I can only compare this contraction to the surprising sense of release I felt during the unequaled moment of my death. Yes, I instantly understood that the wretch wanted to kill me when he unexpectedly struck me with a stone and cracked my skull, but I didn’t believe he’d follow through. I suddenly realized I was a hopeful man, something I hadn’t been aware of while living my life in the shadows between workshop and household. I clung passionately to life with my nails, my fingers and my teeth, which I sank into his skin. I won’t bore you with the painful details of the subsequent blows I received.
When in the course of this agony I knew I would die, an incredible feeling of relief filled me.I felt this relief during the moment of departure;
my arrival to this side was soothing, like the dream of seeing oneself asleep.The snow- and mud-covered shoes of my murderer were the last things I noticed. I closed my eyes as if I were going to sleep, and I gently passed over.
My present complaint isn’t that my teeth have fallen like nuts into my bloody mouth, or even that my face has been maimed beyond recognition,
My troubled soul is anguished that my family and intimates, who, yes, think of me often, imagine me engaged in trivial dealings somewhere in Istanbul, or even chasing after another woman.
Enough! Find my body without delay, pray for me and have me buried.
Above all, find my murderer! For even if you bury me in the most magnificent of tombs, so long as that wretch remains free, I’ll writhe restlessly in my grave, waiting and infecting you all with faithlessness.
Find that son-of-a-whore murderer and I’ll tell you in detail just what I see in the Afterlife—but know this, after he’s caught, he must be tortured by slowly splintering eight or ten of his bones, preferably his ribs, with a vise before piercing his scalp with skewers made especially for the task by torturers and plucking out his disgusting, oily hair, strand by strand, so he shrieks each time.
Who is this murderer who vexes me so? Why has he killed me in such a surprising way?
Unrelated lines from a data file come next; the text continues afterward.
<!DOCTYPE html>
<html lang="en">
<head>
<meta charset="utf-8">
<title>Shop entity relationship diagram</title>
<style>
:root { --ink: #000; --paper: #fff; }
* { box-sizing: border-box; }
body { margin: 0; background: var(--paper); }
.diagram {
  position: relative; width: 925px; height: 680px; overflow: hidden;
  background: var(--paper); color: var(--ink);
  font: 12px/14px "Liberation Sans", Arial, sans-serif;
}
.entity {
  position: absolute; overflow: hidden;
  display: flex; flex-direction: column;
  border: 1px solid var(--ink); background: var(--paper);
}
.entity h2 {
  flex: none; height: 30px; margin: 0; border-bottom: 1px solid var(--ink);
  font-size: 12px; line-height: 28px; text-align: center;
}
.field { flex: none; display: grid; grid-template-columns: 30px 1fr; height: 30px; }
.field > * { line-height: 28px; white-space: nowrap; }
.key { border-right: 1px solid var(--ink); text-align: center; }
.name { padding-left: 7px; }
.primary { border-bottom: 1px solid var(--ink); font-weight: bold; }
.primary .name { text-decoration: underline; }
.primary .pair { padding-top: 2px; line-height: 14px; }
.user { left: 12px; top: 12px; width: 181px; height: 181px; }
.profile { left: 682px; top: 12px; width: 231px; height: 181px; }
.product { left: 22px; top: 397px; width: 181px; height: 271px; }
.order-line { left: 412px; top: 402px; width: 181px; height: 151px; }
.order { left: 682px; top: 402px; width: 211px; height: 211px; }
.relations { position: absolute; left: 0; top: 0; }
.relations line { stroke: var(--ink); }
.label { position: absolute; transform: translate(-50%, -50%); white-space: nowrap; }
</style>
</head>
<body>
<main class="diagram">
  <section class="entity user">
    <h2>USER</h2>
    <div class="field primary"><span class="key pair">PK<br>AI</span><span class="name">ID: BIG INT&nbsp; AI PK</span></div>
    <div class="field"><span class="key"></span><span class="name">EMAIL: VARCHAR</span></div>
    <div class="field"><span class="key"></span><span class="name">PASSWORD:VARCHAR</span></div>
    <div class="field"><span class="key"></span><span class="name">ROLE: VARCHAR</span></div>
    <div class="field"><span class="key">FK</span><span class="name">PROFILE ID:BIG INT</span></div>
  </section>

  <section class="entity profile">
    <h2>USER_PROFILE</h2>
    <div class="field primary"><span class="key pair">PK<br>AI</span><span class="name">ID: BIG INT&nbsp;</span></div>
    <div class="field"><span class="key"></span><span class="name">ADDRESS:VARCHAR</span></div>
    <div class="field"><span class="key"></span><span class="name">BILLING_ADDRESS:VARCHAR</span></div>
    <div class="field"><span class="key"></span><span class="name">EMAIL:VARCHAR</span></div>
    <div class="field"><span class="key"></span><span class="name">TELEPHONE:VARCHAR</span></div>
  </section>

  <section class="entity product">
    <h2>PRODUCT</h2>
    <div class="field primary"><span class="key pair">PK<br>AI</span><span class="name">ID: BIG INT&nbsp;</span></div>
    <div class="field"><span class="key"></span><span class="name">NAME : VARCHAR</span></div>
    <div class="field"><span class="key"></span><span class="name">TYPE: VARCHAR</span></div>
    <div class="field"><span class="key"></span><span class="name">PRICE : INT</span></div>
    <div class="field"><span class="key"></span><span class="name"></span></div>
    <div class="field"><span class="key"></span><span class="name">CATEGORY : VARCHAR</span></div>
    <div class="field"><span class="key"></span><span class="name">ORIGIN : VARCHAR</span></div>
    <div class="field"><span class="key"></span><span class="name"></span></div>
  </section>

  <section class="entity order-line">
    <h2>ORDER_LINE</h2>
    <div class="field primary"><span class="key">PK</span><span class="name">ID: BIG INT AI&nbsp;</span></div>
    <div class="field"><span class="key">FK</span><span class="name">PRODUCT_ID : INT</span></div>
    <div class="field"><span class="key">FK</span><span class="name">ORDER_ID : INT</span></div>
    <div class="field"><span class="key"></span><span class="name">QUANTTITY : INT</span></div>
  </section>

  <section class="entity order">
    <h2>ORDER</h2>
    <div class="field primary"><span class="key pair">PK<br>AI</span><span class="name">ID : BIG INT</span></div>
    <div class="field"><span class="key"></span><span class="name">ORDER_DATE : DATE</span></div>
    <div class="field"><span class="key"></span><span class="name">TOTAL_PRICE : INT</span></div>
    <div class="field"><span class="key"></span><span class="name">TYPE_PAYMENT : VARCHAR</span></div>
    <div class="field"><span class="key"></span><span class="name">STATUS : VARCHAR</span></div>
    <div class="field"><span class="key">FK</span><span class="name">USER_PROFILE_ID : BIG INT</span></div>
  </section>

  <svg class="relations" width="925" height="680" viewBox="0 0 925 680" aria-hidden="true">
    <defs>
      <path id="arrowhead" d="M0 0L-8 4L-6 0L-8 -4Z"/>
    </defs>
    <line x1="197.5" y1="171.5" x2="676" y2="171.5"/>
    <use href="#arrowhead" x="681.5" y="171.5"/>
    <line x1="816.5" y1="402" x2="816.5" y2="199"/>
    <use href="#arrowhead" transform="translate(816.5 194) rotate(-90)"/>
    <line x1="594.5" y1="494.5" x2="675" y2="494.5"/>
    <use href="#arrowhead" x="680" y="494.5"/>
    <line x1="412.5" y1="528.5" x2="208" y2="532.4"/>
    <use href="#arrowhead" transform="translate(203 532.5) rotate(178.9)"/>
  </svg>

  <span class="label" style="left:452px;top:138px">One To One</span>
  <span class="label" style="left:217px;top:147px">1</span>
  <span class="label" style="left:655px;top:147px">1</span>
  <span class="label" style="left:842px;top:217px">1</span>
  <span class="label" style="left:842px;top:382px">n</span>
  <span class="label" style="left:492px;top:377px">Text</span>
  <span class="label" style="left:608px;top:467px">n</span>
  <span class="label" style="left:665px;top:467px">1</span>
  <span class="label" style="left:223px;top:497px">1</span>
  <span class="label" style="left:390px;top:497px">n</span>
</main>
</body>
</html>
Be curious and mindful of these matters.
You say the world is full of base and worthless criminals? Perhaps this one did it, perhaps that one? In that case let me caution you: My death conceals an appalling conspiracy against our religion, our traditions and the way we see the world. Open your eyes, discover why the enemies of the life in which you believe, of the life you’re living, and of Islam, have destroyed me.
Learn why one day they might do the same to you.
One by one, everything predicted by the great preacher Nusret Hoja of Erzurum, to whom I’ve tearfully listened, is coming to pass.
Let me say also that if the situation into which we’ve fallen were described in a book, even the most expert of miniaturists could never hope to illustrate it.
As with the Koran—God forbid I’m misunderstood—the staggering power of such a book arises from the impossibility of its being depicted. I doubt you’ve fully comprehended this fact. Listen
Listen to me. When I was an apprentice, I too feared and thus ignored underlying truths and voices from beyond.I’d joke about such matters. But I’ve ended up in the depths of this deplorable well! It could happen to you, be wary.
Now, I’ve nothing left to do but hope for my thorough decay, so they can find me by tracing my stench. I’ve nothing to do but hope—and imagine the torture that some benevolent man will inflict upon that beastly murderer once he’s been caught.
After an absence of twelve years I entered Istanbul like a sleepwalker. “The earth called to him,” they say of men who are about to die, and in my case, it was death that drew me back to the city where I’d been born and raised.
When I first returned, I thought there was only death; later, I would also encounter love. Love, however, was a distant and forgotten thing, like my memories of having lived in the city.
It was in Istanbul, twelve years ago, that I fell helplessly in love with my young cousin.
Four years after I first left Istanbul, while traveling through the endless steppes, snow-covered mountains and melancholy cities of Persia, carrying letters and collecting taxes, I admitted to myself that I was slowly forgetting the face of the childhood love I’d left behind.
With growing panic, I tried desperately to remember her, only to realize that despite love, a face long not seen finally fades. During the sixth year I spent in the East, traveling or working as a secretary in the service of pashas, I knew that the face I imagined was no longer that of my beloved.
Later, in the eighth year, I forgot what I’d mistakenly called to mind in the sixth, and again visualized a completely different countenance.
In this way, by the twelfth year, when I returned to my city at the age of thirty-six, I was painfully aware that my beloved’s face had long since escaped me.
Many of my friends and relatives had died during my twelve-year exile.
I visited the cemetery overlooking the Golden Horn and prayed for my mother and for the uncles who’d passed away in my absence.
The earthy smell of mud mingled with my memories.
Someone had broken an earthenware pitcher beside my mother’s grave.
For whatever reason, gazing at the broken pieces, I began to cry.
Was I crying for the dead or because I was, strangely, still only at the beginning of my life after all these years?
Or was it because I’d come to the end of my life’s journey? A faint snow fell. Entranced by the flakes blowing here and there, I became so lost in the vagaries of my life that I didn’t notice the black dog staring at me from a dark corner of the cemetery.